      4. iv. Other tests may be performed if reactive thrombocytosis is suspected (e.g., a purified protein derivative [PPD] test for possible tuberculosis, a computed tomography [CT] scan for suspected intra-abdominal malignancy, or serologic testing for connective tissue diseases). If a reactive cause is ruled out, a bone marrow biopsy may be necessary to look for a primary cause.

      5. v. Molecular analysis. When evaluating for a primary disorder (e.g., MPN), molecular studies for the Janus kinase-2 (JAK2 V617F or exon 12), CALR, and MPL mutations are necessary. Depending on the concomitant laboratory studies, a BCR-ABL polymerase chain reaction (PCR) analysis may be necessary to evaluate for chronic myelogenous leukemia. The absence of these molecular mutations, however, does not rule out a myeloproliferative neoplasm.
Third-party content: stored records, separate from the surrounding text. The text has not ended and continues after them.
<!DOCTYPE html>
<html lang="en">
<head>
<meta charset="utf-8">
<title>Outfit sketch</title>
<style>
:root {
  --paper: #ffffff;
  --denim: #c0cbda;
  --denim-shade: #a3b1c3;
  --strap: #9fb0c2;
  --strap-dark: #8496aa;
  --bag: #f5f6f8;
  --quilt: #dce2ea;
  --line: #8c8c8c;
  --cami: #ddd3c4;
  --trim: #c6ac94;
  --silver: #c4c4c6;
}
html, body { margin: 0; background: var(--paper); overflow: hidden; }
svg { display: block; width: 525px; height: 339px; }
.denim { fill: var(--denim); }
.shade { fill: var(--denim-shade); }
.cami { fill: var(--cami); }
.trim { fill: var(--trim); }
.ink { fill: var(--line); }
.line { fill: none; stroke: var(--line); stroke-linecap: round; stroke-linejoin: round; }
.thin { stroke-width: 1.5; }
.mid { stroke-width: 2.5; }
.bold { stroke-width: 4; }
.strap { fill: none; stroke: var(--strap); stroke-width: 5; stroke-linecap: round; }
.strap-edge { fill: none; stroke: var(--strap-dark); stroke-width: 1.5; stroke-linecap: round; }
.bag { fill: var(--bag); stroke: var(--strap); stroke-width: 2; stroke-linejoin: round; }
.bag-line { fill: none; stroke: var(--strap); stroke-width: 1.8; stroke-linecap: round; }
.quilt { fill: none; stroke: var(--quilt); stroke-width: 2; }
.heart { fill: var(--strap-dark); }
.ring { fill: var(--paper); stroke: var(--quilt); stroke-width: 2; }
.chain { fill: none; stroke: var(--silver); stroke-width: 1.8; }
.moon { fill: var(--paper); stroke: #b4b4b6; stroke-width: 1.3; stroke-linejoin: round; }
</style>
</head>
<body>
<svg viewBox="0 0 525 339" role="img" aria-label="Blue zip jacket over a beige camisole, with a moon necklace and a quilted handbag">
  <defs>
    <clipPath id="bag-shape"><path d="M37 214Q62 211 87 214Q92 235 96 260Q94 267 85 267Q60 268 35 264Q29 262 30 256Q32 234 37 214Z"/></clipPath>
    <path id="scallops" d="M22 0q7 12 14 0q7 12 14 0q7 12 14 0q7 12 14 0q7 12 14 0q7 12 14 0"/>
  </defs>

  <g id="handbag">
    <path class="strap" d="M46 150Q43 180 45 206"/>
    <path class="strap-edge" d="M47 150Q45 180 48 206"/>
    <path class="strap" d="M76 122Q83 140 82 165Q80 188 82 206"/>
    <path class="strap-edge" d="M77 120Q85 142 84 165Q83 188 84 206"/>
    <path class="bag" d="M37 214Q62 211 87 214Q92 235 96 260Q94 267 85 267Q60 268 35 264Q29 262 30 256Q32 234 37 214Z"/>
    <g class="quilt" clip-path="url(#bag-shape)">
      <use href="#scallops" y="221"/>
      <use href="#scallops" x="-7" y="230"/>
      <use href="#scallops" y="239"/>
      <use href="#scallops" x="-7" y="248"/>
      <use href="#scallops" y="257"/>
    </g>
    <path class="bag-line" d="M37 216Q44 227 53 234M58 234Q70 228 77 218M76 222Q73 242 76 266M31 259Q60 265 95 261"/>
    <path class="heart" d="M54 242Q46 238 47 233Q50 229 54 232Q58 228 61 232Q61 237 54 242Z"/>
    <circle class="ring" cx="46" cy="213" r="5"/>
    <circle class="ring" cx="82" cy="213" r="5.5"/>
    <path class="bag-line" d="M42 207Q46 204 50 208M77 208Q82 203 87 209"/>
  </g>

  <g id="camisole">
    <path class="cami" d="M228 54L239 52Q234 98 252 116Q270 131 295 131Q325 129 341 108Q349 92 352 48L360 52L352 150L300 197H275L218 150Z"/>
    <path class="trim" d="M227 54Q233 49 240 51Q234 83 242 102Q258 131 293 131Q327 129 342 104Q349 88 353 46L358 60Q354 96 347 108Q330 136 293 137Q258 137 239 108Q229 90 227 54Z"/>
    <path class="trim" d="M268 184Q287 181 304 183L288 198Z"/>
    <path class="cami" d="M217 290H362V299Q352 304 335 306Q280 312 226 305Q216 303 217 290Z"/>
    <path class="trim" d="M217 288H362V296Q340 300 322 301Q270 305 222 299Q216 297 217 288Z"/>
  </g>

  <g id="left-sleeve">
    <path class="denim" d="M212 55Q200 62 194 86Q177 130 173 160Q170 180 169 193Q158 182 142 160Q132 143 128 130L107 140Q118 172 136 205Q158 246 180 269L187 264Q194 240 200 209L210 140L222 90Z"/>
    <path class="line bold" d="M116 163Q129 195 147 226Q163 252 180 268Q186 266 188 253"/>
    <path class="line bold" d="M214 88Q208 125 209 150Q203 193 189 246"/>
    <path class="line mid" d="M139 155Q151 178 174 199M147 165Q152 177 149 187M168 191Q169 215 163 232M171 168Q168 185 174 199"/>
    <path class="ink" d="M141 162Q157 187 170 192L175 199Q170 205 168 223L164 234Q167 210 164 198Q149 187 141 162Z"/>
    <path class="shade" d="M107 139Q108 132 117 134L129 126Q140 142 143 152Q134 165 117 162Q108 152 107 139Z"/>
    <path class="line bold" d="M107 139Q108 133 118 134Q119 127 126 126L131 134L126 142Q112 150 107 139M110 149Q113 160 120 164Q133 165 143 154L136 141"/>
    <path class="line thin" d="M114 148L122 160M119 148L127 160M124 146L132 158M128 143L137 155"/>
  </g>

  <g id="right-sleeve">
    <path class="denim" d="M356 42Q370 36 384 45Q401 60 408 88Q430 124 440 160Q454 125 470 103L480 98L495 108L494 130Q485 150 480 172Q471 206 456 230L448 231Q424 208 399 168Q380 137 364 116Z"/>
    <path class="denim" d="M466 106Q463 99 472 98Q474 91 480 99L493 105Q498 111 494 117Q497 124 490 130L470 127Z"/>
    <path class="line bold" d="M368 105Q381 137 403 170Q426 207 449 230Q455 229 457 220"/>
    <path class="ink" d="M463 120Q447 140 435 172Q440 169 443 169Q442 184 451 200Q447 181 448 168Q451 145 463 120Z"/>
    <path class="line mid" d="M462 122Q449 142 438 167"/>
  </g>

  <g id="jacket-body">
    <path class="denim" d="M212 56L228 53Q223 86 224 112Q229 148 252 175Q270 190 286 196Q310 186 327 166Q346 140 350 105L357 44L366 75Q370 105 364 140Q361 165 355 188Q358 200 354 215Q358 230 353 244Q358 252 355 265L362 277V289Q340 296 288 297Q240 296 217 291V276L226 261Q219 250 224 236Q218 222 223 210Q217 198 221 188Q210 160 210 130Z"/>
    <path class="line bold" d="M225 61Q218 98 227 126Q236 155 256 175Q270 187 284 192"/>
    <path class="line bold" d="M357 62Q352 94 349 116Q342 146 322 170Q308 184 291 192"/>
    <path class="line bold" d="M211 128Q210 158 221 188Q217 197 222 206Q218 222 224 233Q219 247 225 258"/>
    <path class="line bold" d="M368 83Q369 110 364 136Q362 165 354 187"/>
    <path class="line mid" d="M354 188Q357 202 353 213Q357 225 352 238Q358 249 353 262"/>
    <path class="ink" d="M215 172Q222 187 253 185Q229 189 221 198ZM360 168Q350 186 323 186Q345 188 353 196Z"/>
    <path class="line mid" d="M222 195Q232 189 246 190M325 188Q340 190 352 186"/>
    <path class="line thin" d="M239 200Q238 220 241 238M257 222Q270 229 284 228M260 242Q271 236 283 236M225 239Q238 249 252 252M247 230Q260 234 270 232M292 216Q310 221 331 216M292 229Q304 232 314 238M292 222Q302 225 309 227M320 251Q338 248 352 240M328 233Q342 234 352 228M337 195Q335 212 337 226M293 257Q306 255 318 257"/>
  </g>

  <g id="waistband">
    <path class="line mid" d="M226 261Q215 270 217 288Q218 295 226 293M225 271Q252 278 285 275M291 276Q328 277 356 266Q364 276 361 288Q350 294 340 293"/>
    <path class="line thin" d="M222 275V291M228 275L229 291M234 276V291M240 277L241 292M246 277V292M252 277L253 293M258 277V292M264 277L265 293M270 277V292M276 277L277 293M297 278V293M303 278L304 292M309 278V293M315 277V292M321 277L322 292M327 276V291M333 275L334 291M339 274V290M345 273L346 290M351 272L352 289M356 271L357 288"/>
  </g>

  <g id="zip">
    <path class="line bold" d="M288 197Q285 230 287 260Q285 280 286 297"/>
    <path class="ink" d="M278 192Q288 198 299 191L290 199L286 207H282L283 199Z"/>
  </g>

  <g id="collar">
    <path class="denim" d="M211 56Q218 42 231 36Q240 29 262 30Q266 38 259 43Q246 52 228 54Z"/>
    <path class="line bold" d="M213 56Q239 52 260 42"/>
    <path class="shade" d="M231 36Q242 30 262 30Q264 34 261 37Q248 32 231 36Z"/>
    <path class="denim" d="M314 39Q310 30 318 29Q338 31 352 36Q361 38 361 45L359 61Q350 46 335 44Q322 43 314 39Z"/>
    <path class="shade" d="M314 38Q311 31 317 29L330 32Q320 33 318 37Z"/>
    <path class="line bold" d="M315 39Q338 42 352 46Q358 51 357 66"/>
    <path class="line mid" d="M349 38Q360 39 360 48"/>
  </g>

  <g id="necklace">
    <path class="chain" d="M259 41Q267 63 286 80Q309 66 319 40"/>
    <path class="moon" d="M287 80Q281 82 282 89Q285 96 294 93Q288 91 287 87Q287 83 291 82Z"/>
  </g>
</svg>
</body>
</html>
      6. vi. Bone marrow biopsy. Primary myeloproliferative disorders often have characteristic morphologic changes seen on bone marrow aspirates and biopsies, including megakaryocytic hyperplasia, with clustering of megakaryocytes. This can also help exclude other secondary diagnoses.

  5. E. Treatment

    1. a. Primary causes. MPNs may predispose the patient to both bleeding and thrombosis as a result of abnormal platelet function. Risk stratification models for myeloproliferative neoplasms have been established and will assist in deciding appropriate therapeutic options.

      1. i. Immediate platelet apheresis can be considered in patients with acute life-threatening thromboses or in patients experiencing severe symptoms due to an elevated platelet count.

      2. ii. Low-dose aspirin is often indicated as it can prevent thromboses and limit vasomotor symptoms. When platelet counts exceed 1,000,000 cells/μ‎L, there is an increased risk for bleeding due to functional von Willebrand factor (vWF) deficiency caused by proteolysis of large vWF multimers.

      3. iii. Hydroxyurea or anagrelide can be used for long-term management of patients with significant thrombocytosis or thromboses, or who are otherwise at high risk for complications due to the myeloproliferative neoplasm. However, anagrelide is associated with an elevated risk for arterial thrombosis, venous thrombosis, serious hemorrhage, or death from vascular causes compared with hydroxyurea.

    2. b. Secondary causes. Most causes of reactive thrombocytosis do not require treatment to lower the platelet count. The platelet count usually returns to normal after treatment of the underlying disorder. Patients with reactive thrombocytosis rarely have associated thrombosis, so systemic anticoagulation is often unnecessary.

Suggested Further Readings

Harrison CN, Campbell PJ, Buck G, et al. Hydroxyurea compared with anagrelide in high-risk essential thrombocythemia. N Engl J Med 2005;353:33–45.Find this resource:

Michiels JJ, Berneman Z, Schroyens W, Finazzi G, Budde U, van Vliet HHDM. The paradox of platelet activation and impaired function: platelet-von Willebrand factor interactions, and the etiology of thrombotic and hemorrhagic manifestations in essential thrombocythemia and polycythemia vera. Semin Thromb Hemost 2006;32:589–604.Find this resource:

Rumi E, Cazzola M. Diagnosis, risk stratification, and response evaluation in classical myeloproliferative neoplasms. Blood 2017;129:680.Find this resource:

Tefferi A, Barbui T. Polycythemia vera and essential thrombocythemia: 2017 update on diagnosis, risk-stratification, and management. Am J Hematol 2017;92:94–108.Find this resource: